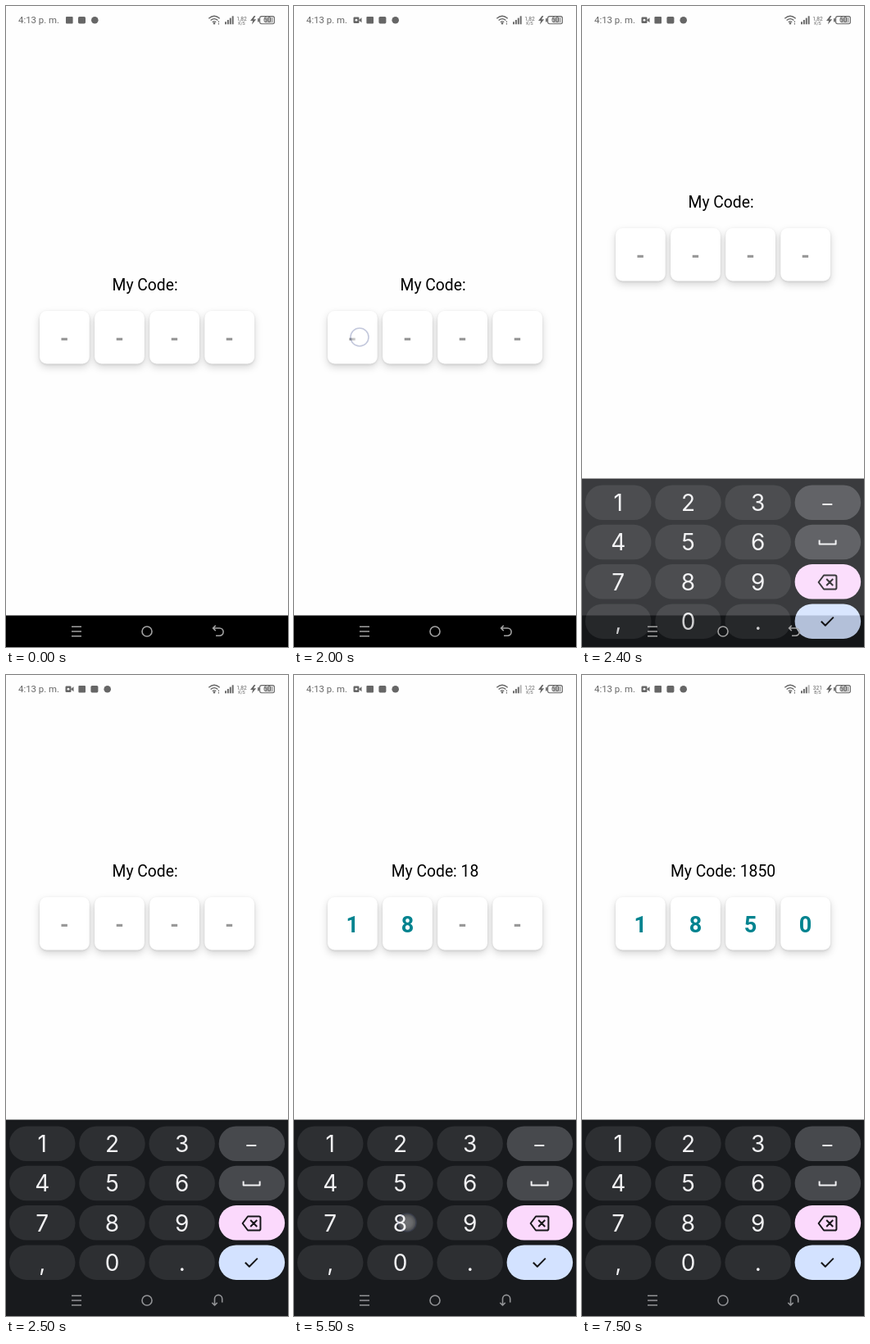
Write an HTML page that moves like this. It is 344 px wide and 782 px high and loops after 8 s.

```html
<!DOCTYPE html>
<html lang="es">
<head>
<meta charset="utf-8">
<title>My Code</title>
<style>
html, body { margin: 0; width: 100%; height: 100%; overflow: hidden; background: #fefefe; }
svg { display: block; width: 100%; height: 100%; }
text { font-family: Roboto, sans-serif; }
.mid { text-anchor: middle; }
.cell { fill: #fff; filter: drop-shadow(0 1px 1.5px rgba(0,0,0,.1)) drop-shadow(0 4px 5px rgba(0,0,0,.16)); }
.digit { font-size: 27px; font-weight: 700; }
.key { font: 400 28px Inter, sans-serif; fill: #f2f2f4; }
.line { fill: none; stroke-linejoin: round; }
</style>
</head>
<body>
<svg id="stage" viewBox="0 0 344 782">
  <defs>
    <radialGradient id="touch">
      <stop offset="0" stop-color="#fff" stop-opacity=".66"/>
      <stop offset=".6" stop-color="#fff" stop-opacity=".55"/>
      <stop offset="1" stop-color="#fff" stop-opacity=".3"/>
    </radialGradient>
  </defs>
  <rect width="344" height="782" fill="#fefefe"/>

  <g fill="#666">
    <text x="15" y="21.3" font-size="11.4">4:13 p. m.</text>
    <g id="camera">
      <rect x="72.5" y="13.5" width="7" height="7.5" rx="1.2"/>
      <path d="M79 17.2 82.5 14.3V20.2Z"/>
      <circle cx="76" cy="17.2" r="1.4" fill="#fefefe"/>
    </g>
    <g id="apps">
      <rect x="73" y="13" width="8.6" height="8.6" rx="1"/>
      <rect x="88" y="13" width="9" height="8.4" rx="1.6"/>
      <circle cx="108.3" cy="17.2" r="4.3"/>
    </g>
    <g class="line" stroke="#666" stroke-width="1.3">
      <path d="M247.3 15.2Q254 9.2 260.7 15.2M249.6 17.6Q254 13.6 258.4 17.6M251.8 19.8Q254 17.9 256.2 19.8"/>
    </g>
    <circle cx="254" cy="21.3" r="1.2"/>
    <path d="M258.8 18.6h1.2v1.4h-1.2zM258.8 21h1.2v1.4h-1.2z"/>
    <g id="signal"></g>
    <text id="speed" class="mid" x="287.4" y="17.6" font-size="6.6"></text>
    <text id="unit" class="mid" x="287.4" y="23" font-size="5.2"></text>
    <path d="M302.6 12 298 18h3l-1 4.6 5.2-6.4h-3.2l2.4-4.2z"/>
    <rect x="307" y="15" width="1.8" height="4.4" rx=".6"/>
    <rect x="309.6" y="12.6" width="17.8" height="9.2" rx="2.2" fill="none" stroke="#666" stroke-width="1.1"/>
    <rect x="316" y="14" width="10" height="6.4" rx="1" fill="#bbb"/>
    <text class="mid" x="318.8" y="20.4" font-size="8.4" font-weight="500">60</text>
  </g>

  <g id="form">
    <text id="label" class="mid" x="172" y="346.8" font-size="19.3"></text>
    <g id="cells"></g>
  </g>

  <rect y="743.5" width="344" height="38.5"/>
  <g id="board"></g>
  <g id="nav" class="line" stroke-width="1.6">
    <path d="M80 757.3h12M80 763h12M80 768.7h12"/>
    <circle cx="172" cy="763" r="6"/>
    <path id="back" d="M-2.5 5.2H2A4.6 4.6 0 0 0 2-4H-5.6M-2.8-7.2-6-4-2.8-.8"/>
  </g>
  <circle id="trace" cx="138" cy="620" r="10" fill="#fff" opacity=".045"/>
  <g id="tap">
    <circle r="10.5" fill="url(#touch)"/>
    <circle r="11" fill="none" stroke="#6a75a8" stroke-opacity=".4" stroke-width="1.6"/>
  </g>
</svg>
<script>
const LOOP = 8000, STEP = 100;
const PIN = [["1", 4600], ["8", 5400], ["5", 5800], ["0", 7100]];
const TAPS = [
  { x: 80, y: 404, from: 2000, fade: 2100, to: 2200 },
  { x: 64, y: 577.5, from: 4500, fade: 4600, to: 4700 },
  { x: 138, y: 668, from: 5300, fade: 5400, to: 5600 },
  { x: 138, y: 620, from: 5700, fade: 5900, to: 6000 },
  { x: 136, y: 715, from: 7000, fade: 7200, to: 7300 }
];
const $ = id => document.getElementById(id);

function add(parent, tag, attrs, text) {
  const el = document.createElementNS("http://www.w3.org/2000/svg", tag);
  for (const k in attrs) el.setAttribute(k, attrs[k]);
  if (text) el.textContent = text;
  return parent.appendChild(el);
}
const set = (id, name, value) => $(id).setAttribute(name, value);

const bars = [3, 5.3, 7.7, 10].map((h, i) =>
  add($("signal"), "rect", { x: 267 + i * 2.9, y: 22.3 - h, width: 1.9, height: h }));

const digits = PIN.map((_, i) => {
  const x = 41 + i * 67.1;
  add($("cells"), "rect", { class: "cell", x, y: 372, width: 60.8, height: 64.6, rx: 8.5 });
  return add($("cells"), "text", { class: "digit mid", x: x + 30.3, y: 415 });
});

function buildBoard() {
  const board = $("board");
  const faces = ["123", "456", "789", ",0."];
  const side = ["#47494d", "#47494d", "#fbd9fc", "#d3e2ff"];
  add(board, "rect", { y: 542.5, width: 344, height: 240, fill: "#181a1d" });
  for (let r = 0; r < 4; r++) {
    for (let c = 0; c < 4; c++) {
      const x = 4 + c * 85.2, y = 550.5 + r * 48.3;
      add(board, "rect", { x, y, width: 80.5, height: 42.5, rx: 21.2, fill: c < 3 ? "#2d2f32" : side[r] });
      if (c < 3) add(board, "text", { class: "key mid", x: x + 40.3, y: y + 31.5 }, faces[r][c]);
    }
  }
  const icon = (d, stroke, width) =>
    add(board, "path", { class: "line", d, stroke, "stroke-width": width });
  icon("M293.3 574h12", "#f2f2f4", 2);
  icon("M289.6 617.5v5h20v-5", "#f2f2f4", 2);
  icon("M295 660.5h13.6q1.8 0 1.8 1.8v13.4q0 1.8-1.8 1.8H295L288.6 669Z" +
       "M298.2 665l8 8M306.2 665l-8 8", "#17171a", 2);
  icon("M291.8 716.8l5 5 10-10.2", "#17171a", 2);
}
buildBoard();

function render(now) {
  const t = Math.floor((now % LOOP) / STEP) * STEP;

  // status bar
  const slide = t < 300 ? 0 : t < 400 ? .3 : t < 500 ? .8 : 1;
  set("apps", "transform", `translate(${15.4 * slide} 0)`);
  set("camera", "opacity", slide === 1 ? 1 : slide * .6);
  bars[3].setAttribute("fill", t < 3600 ? "#666" : "#b4b4b4");
  $("speed").textContent = t < 2600 ? "1,82" : t < 7500 ? "1,22" : "321";
  $("unit").textContent = t < 7500 ? "K/S" : "B/S";

  // code entry
  const code = PIN.filter(p => t >= p[1]).map(p => p[0]).join("");
  $("label").textContent = "My Code:\u00a0" + code;
  digits.forEach((el, i) => {
    el.textContent = code[i] || "-";
    el.setAttribute("fill", code[i] ? "#00838f" : "#999");
  });
  set("form", "transform", `translate(0 ${t < 2300 ? 0 : -101})`);

  // keyboard rises while it fades in
  const [drop, alpha] = t < 2300 ? [240, 0] : t < 2400 ? [132.5, .37] : t < 2500 ? [34, .85] : [0, 1];
  set("board", "transform", `translate(0 ${drop})`);
  set("board", "opacity", alpha);
  set("nav", "stroke", t < 2500 ? "#a2a2a2" : "#929396");
  set("back", "transform", `translate(258.5 763) rotate(${t < 2500 ? 0 : -90})`);

  // touches
  const tap = TAPS.find(p => t >= p.from && t < p.to);
  set("tap", "opacity", !tap ? 0 : t < tap.fade ? 1 : .5);
  if (tap) set("tap", "transform", `translate(${tap.x} ${tap.y})`);
  set("trace", "visibility", t >= 6000 && t < 7000 ? "visible" : "hidden");
}

let start;
function tick(now) {
  start ??= now;
  render(now - start);
  requestAnimationFrame(tick);
}
render(0);
requestAnimationFrame(tick);
</script>
</body>
</html>
```
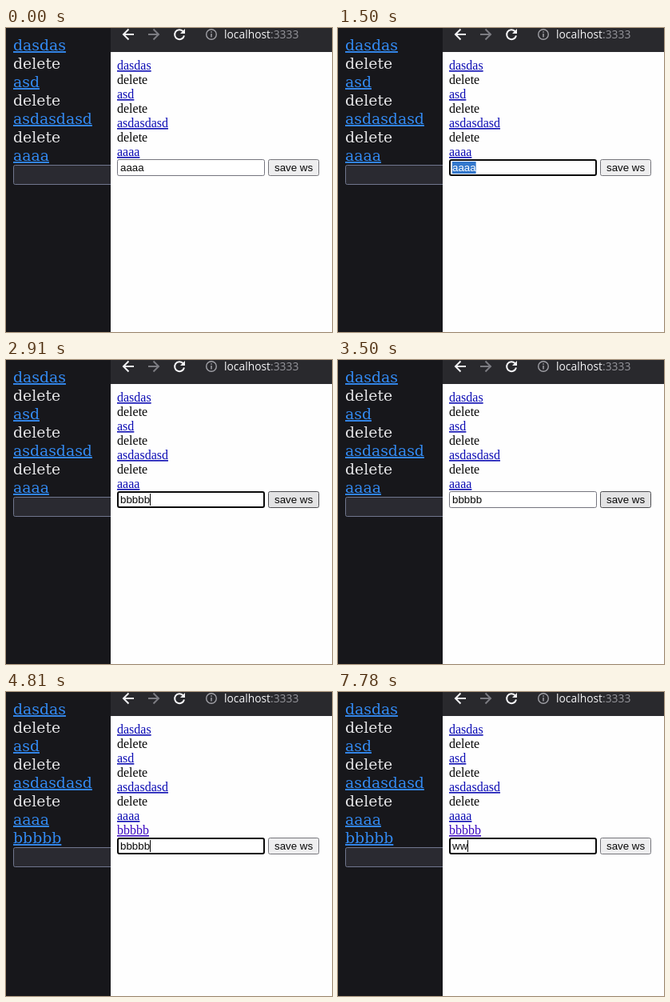
Recreate the animation shown at these times as an HTML page. Size 408 by 380 pixels, loop 8 s.

```html
<!DOCTYPE html>
<html lang="en">
<head>
<meta charset="utf-8">
<title>Live list</title>
<style>
  html, body { margin: 0; width: 100%; height: 100%; overflow: hidden; background: #17171b; }
  svg { display: block; }
  text { white-space: pre; }
  .dark { font: 18.85px "DejaVu Serif", serif; fill: #e4e4e6; }
  .dark .link { fill: #338af2; text-decoration: underline; }
  .light { font: 16px "Liberation Serif", serif; fill: #080808; }
  .light .link { fill: #0c0cb4; text-decoration: underline; }
  .light .fresh { fill: #3a08c0; }
  .ui { font: 13.333px "Liberation Sans", sans-serif; fill: #080808; }
  .url { font: 13.85px "Open Sans", sans-serif; fill: #f4f4f6; }
</style>
</head>
<body>
<svg width="408" height="380" viewBox="0 0 408 380">
  <rect width="408" height="380" fill="#17171b"/>
  <g id="dark" class="dark"></g>
  <rect id="darkInput" x="9.5" y="171.5" width="140" height="24" rx="2" fill="#2a2a31" stroke="#70768e"/>

  <rect x="131" width="277" height="380" fill="#fefefe"/>
  <rect x="131" width="277" height="30" fill="#29292d"/>
  <g fill="none" stroke-width="2">
    <path d="M160 8H147.5M153.5 1.5L147 8l6.500 6.500" stroke="#f4f4f6"/>
    <path d="M178 8H190.500M184.500 1.500L191 8l-6.500 6.500" stroke="#7c7c82"/>
    <path d="M221.500 4A6 6 0 1 0 223 9.500" stroke="#f4f4f6"/>
    <circle cx="257" cy="8" r="6.300" stroke="#a0a0a6" stroke-width="1.400"/>
    <path d="M257 7v4.500M257 4.300v1.500" stroke="#a0a0a6" stroke-width="1.500"/>
  </g>
  <path d="M224 1v6h-6z" fill="#f4f4f6"/>
  <text class="url" x="273" y="13">localhost<tspan fill="#96969c">:3333</tspan></text>

  <g id="light" class="light"></g>
  <g id="form" class="ui">
    <rect id="field" fill="#fff"/>
    <rect id="mark" y="167" height="15" fill="#3478cc"/>
    <text x="143" y="179"><tspan id="plain"></tspan><tspan id="picked" fill="#fff"></tspan></text>
    <rect id="caret" y="167" width="1" height="15" fill="#000"/>
    <rect id="button" x="328.500" y="164.500" width="63" height="20" rx="2"/>
    <text x="336" y="179">save ws</text>
  </g>
</svg>
<script>
const LOOP = 8000;
const ADDED = 3530;
const ROWS = ["dasdas", "delete", "asd", "delete", "asdasdasd", "delete", "aaaa", "bbbbb"];
// [time, field text]
const TYPED = [[0, "aaaa"], [2070, "b"], [2300, "bb"], [2500, "bbb"], [2690, "bbbb"],
               [2830, "bbbbb"], [7480, "w"], [7780, "ww"]];
const $ = id => document.getElementById(id);
const within = (t, a, b) => t >= a && t < b;

function set(id, attrs) {
  for (const key in attrs) $(id).setAttribute(key, attrs[key]);
}

// Adds all rows and returns the last one
function addRows(id, x, y, step) {
  return ROWS.map((word, i) => {
    const row = document.createElementNS("http://www.w3.org/2000/svg", "text");
    row.setAttribute("x", x);
    row.setAttribute("y", y + i * step);
    if (word !== "delete") row.classList.add("link");
    row.textContent = word;
    $(id).append(row);
    return row;
  }).pop();
}

const newRows = [addRows("dark", 9, 28, 23), addRows("light", 139, 52, 18)];
newRows.forEach(row => row.classList.add("fresh"));

const EM = { a: 0.556, b: 0.556, w: 0.722 };
const textWidth = s => [...s].reduce((sum, c) => sum + EM[c] * 13.333, 0);

function selectedCount(t, length) {
  if (within(t, 1130, 2070)) return Math.min(length, Math.floor((t - 1130) / 40) + 1);
  return within(t, 5330, 7480) ? length : 0;
}

function draw(t) {
  const added = t >= ADDED;
  newRows.forEach(row => row.setAttribute("visibility", added ? "visible" : "hidden"));
  set("darkInput", { y: added ? 194.5 : 171.5 });
  set("form", { transform: `translate(0 ${added ? 18 : 0})` });

  const value = TYPED.filter(([at]) => at <= t).pop()[1];
  const count = selectedCount(t, value.length);
  const plain = value.slice(0, value.length - count);
  $("plain").textContent = plain;
  $("picked").textContent = value.slice(plain.length);
  const end = 143 + textWidth(plain);
  set("mark", { x: end, width: textWidth(value) - textWidth(plain) });

  const focused = within(t, 850, 3390) || t >= 4740;
  const overField = within(t, 530, 850) || within(t, 3940, 4740);
  set("field", focused
    ? { x: 140, y: 165, width: 183, height: 19, rx: 2, stroke: "#0a0a0a", "stroke-width": 2 }
    : { x: 139.5, y: 164.5, width: 184, height: 20, rx: 2, "stroke-width": 1,
        stroke: overField ? "#48484c" : "#74747e" });
  set("caret", { x: Math.floor(end), visibility: focused && !count ? "visible" : "hidden" });

  const overButton = within(t, 2910, 3940);
  set("button", {
    fill: overButton ? "#e3e3e4" : "#eeeeef",
    stroke: overButton ? "#4c4c50" : "#76767c"
  });
}

function tick() {
  draw(performance.now() % LOOP);
  requestAnimationFrame(tick);
}
tick();
</script>
</body>
</html>
```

● ● ● ● ● ● ●

#### INSTRUCTIONS FOR THE TASK
Only the lines holding the word "Liberation" belong in the answer; copy them from the listing above.

#### SOLUTION FOR THIS TASK
  .light { font: 16px "Liberation Serif", serif; fill: #080808; }
  .ui { font: 13.333px "Liberation Sans", sans-serif; fill: #080808; }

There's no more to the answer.